by the Edinburgh book sculptor
I learned about the Edinburgh mystery book artist a year or so ago. I love that no one knows who she is, other than she is a she and that she loves books and libraries. I love her work, too. She has a gift for transforming books into works of visual art and turning the story into a sculpture. She reminds me of the mystery visitor, the Poe Toaster, that used to visit Poe’s grave in Baltimore and leave roses and a bottle of cognac on Poe’s birthday.
It’s amazing what artists can do with a book that, to librarians and readers, is past its useful life. As a librarian, I have few qualms about removing books from the library when they have no place in the collection any more. I try to place them in new libraries, or send them off to the next stage in their lives–though this is not always possible. It pleases me that artist can turn a book into something new.
|By Cara Barer|
But I always get a twinge of conscience when I see books cut or otherwise transformed into something that’s not a readable book. I can see the beauty, of course, but that twinge I get makes the experience of these artworks a decidedly mixed experience. It’s hard to understand what’s driving this feeling, other than to say its related to the feeling I get when I learn about the destruction or burning of books.
About a year ago, I watched the movie version of Inkheart with my sister and her kids. There’s a scene where books are burned and my sister and I just started cringing. When the kids asked us why we were so emotional about burning books, all we could say is that it’s because to destroy a book is beyond the pale. Burning a book is like trying to kill an idea.
I don’t want to compare this kind of art to that, of course, because it’s not the same thing at all.
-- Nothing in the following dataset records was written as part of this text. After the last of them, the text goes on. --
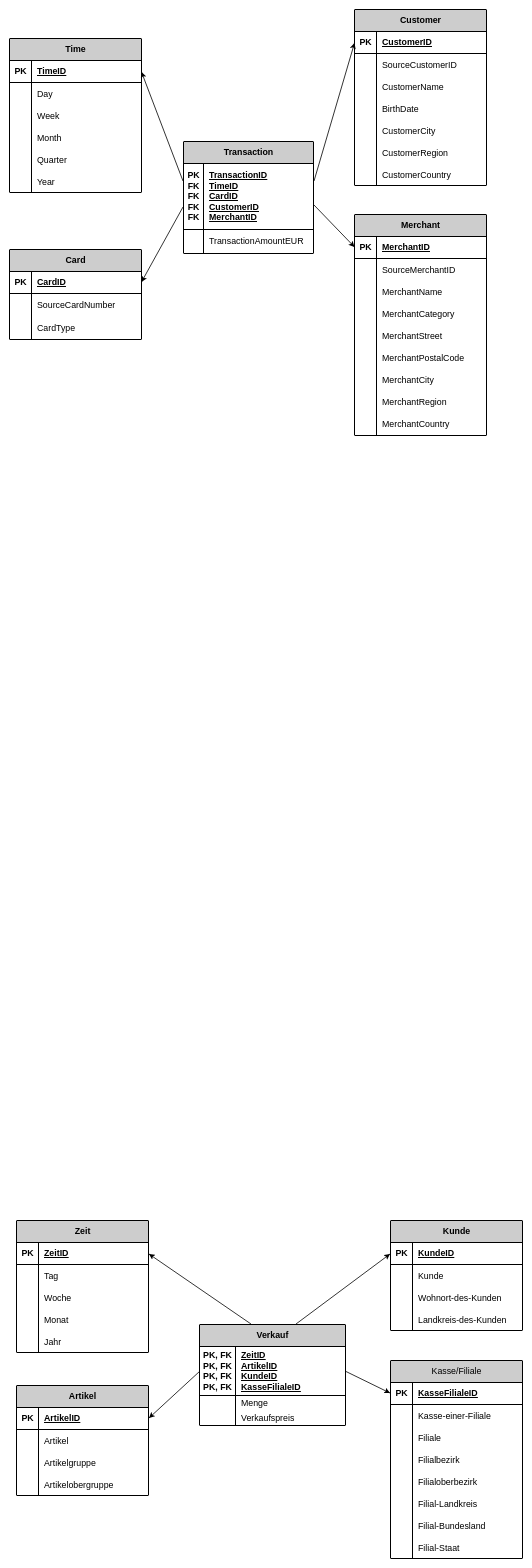
<!DOCTYPE html>
<html lang="en">
<head>
<meta charset="utf-8">
<title>Star schemas: Transaction and Verkauf</title>
<style>
:root { --ink: #000; --head: #cdcdcd; --paper: #fff; }
* { box-sizing: border-box; margin: 0; padding: 0; }
html, body { width: 532px; height: 1568px; overflow: hidden; background: var(--paper); }
body { position: relative; color: var(--ink); font: 8.8px/10.5px "Liberation Sans", Arial, sans-serif; }

.relations { position: absolute; left: 0; top: 0; }
.relations line { stroke: var(--ink); stroke-width: 0.8; }

.entity { --key: 21px; --row: 22px; position: absolute; width: 133px; overflow: hidden; display: flex; flex-direction: column; border: 1px solid var(--ink); border-radius: 1px; background: var(--paper); white-space: nowrap; }
.entity h2 { flex: none; height: 22px; display: flex; align-items: center; justify-content: center; background: var(--head); border-bottom: 1px solid var(--ink); font-size: 8.8px; }
.entity h2.plain { font-weight: 400; }
.keys { flex: none; height: 22px; display: grid; grid-template-columns: var(--key) 1fr; border-bottom: 1px solid var(--ink); font-weight: 700; }
.keys p { display: flex; flex-direction: column; justify-content: center; }
.keys .kind { align-items: center; }
.keys .name { align-items: flex-start; padding-left: 5px; border-left: 1px solid var(--ink); text-decoration: underline; }
.keys .name span { text-decoration: underline; }
.fields { flex: 1 0 auto; margin-left: var(--key); border-left: 1px solid var(--ink); list-style: none; }
.fields li { height: var(--row); padding-left: 5px; display: flex; align-items: center; }

#time { left: 9px; top: 38px; height: 155px; }
#card { left: 9px; top: 249px; height: 91px; }
#card li:last-child { height: 24px; }
#customer { left: 354px; top: 9px; height: 177px; }
#merchant { left: 354px; top: 214px; height: 222px; }
#transaction { left: 183px; top: 141px; width: 131px; height: 113px; --key: 19px; }
#transaction .keys { height: 66px; }
#zeit { left: 16px; top: 1220px; height: 133px; }
#artikel { left: 16px; top: 1385px; height: 111px; }
#kunde { left: 390px; top: 1220px; height: 111px; }
#filiale { left: 390px; top: 1360px; height: 199px; }
#verkauf { left: 199px; top: 1324px; width: 147px; height: 102px; --key: 35px; --row: 14.5px; }
#verkauf .keys { height: 49px; }
</style>
</head>
<body>

<section class="entity" id="time">
  <h2>Time</h2>
  <div class="keys"><p class="kind">PK</p><p class="name"><span>TimeID</span></p></div>
  <ul class="fields"><li>Day</li><li>Week</li><li>Month</li><li>Quarter</li><li>Year</li></ul>
</section>

<section class="entity" id="card">
  <h2>Card</h2>
  <div class="keys"><p class="kind">PK</p><p class="name"><span>CardID</span></p></div>
  <ul class="fields"><li>SourceCardNumber</li><li>CardType</li></ul>
</section>

<section class="entity" id="transaction">
  <h2>Transaction</h2>
  <div class="keys">
    <p class="kind"><span>PK</span><span>FK</span><span>FK</span><span>FK</span><span>FK</span></p>
    <p class="name"><span>TransactionID</span><span>TimeID</span><span>CardID</span><span>CustomerID</span><span>MerchantID</span></p>
  </div>
  <ul class="fields"><li>TransactionAmountEUR</li></ul>
</section>

<section class="entity" id="customer">
  <h2>Customer</h2>
  <div class="keys"><p class="kind">PK</p><p class="name"><span>CustomerID</span></p></div>
  <ul class="fields"><li>SourceCustomerID</li><li>CustomerName</li><li>BirthDate</li><li>CustomerCity</li><li>CustomerRegion</li><li>CustomerCountry</li></ul>
</section>

<section class="entity" id="merchant">
  <h2>Merchant</h2>
  <div class="keys"><p class="kind">PK</p><p class="name"><span>MerchantID</span></p></div>
  <ul class="fields"><li>SourceMerchantID</li><li>MerchantName</li><li>MerchantCategory</li><li>MerchantStreet</li><li>MerchantPostalCode</li><li>MerchantCity</li><li>MerchantRegion</li><li>MerchantCountry</li></ul>
</section>

<section class="entity" id="zeit" lang="de">
  <h2>Zeit</h2>
  <div class="keys"><p class="kind">PK</p><p class="name"><span>ZeitID</span></p></div>
  <ul class="fields"><li>Tag</li><li>Woche</li><li>Monat</li><li>Jahr</li></ul>
</section>

<section class="entity" id="artikel" lang="de">
  <h2>Artikel</h2>
  <div class="keys"><p class="kind">PK</p><p class="name"><span>ArtikelID</span></p></div>
  <ul class="fields"><li>Artikel</li><li>Artikelgruppe</li><li>Artikelobergruppe</li></ul>
</section>

<section class="entity" id="verkauf" lang="de">
  <h2>Verkauf</h2>
  <div class="keys">
    <p class="kind"><span>PK, FK</span><span>PK, FK</span><span>PK, FK</span><span>PK, FK</span></p>
    <p class="name"><span>ZeitID</span><span>ArtikelID</span><span>KundeID</span><span>KasseFilialeID</span></p>
  </div>
  <ul class="fields"><li>Menge</li><li>Verkaufspreis</li></ul>
</section>

<section class="entity" id="kunde" lang="de">
  <h2>Kunde</h2>
  <div class="keys"><p class="kind">PK</p><p class="name"><span>KundeID</span></p></div>
  <ul class="fields"><li>Kunde</li><li>Wohnort-des-Kunden</li><li>Landkreis-des-Kunden</li></ul>
</section>

<section class="entity" id="filiale" lang="de">
  <h2 class="plain">Kasse/Filiale</h2>
  <div class="keys"><p class="kind">PK</p><p class="name"><span>KasseFilialeID</span></p></div>
  <ul class="fields"><li>Kasse-einer-Filiale</li><li>Filiale</li><li>Filialbezirk</li><li>Filialoberbezirk</li><li>Filial-Landkreis</li><li>Filial-Bundesland</li><li>Filial-Staat</li></ul>
</section>

<svg class="relations" width="532" height="1568" viewBox="0 0 532 1568" aria-hidden="true">
  <defs>
    <marker id="arrow" markerUnits="userSpaceOnUse" markerWidth="6" markerHeight="6" refX="6" refY="3" orient="auto">
      <polygon points="0,0 6,3 0,6 1.5,3"/>
    </marker>
  </defs>
  <g marker-end="url(#arrow)">
    <line x1="183" y1="181" x2="141.5" y2="72" marker-end="url(#arrow)"/>
    <line x1="183" y1="207" x2="141.5" y2="282" marker-end="url(#arrow)"/>
    <line x1="314" y1="181" x2="354.5" y2="43" marker-end="url(#arrow)"/>
    <line x1="314" y1="205" x2="354.5" y2="247" marker-end="url(#arrow)"/>
    <line x1="251" y1="1324" x2="149" y2="1254" marker-end="url(#arrow)"/>
    <line x1="296" y1="1324" x2="390" y2="1254" marker-end="url(#arrow)"/>
    <line x1="200" y1="1371" x2="149" y2="1418" marker-end="url(#arrow)"/>
    <line x1="345" y1="1371" x2="390" y2="1393" marker-end="url(#arrow)"/>
  </g>
</svg>
</body>
</html>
But the notion of book as the home of an idea and a book as an inert, mass produced object are tangled together and hard to separate. But when I look at these works of art, I have to wonder where the book’s idea goes.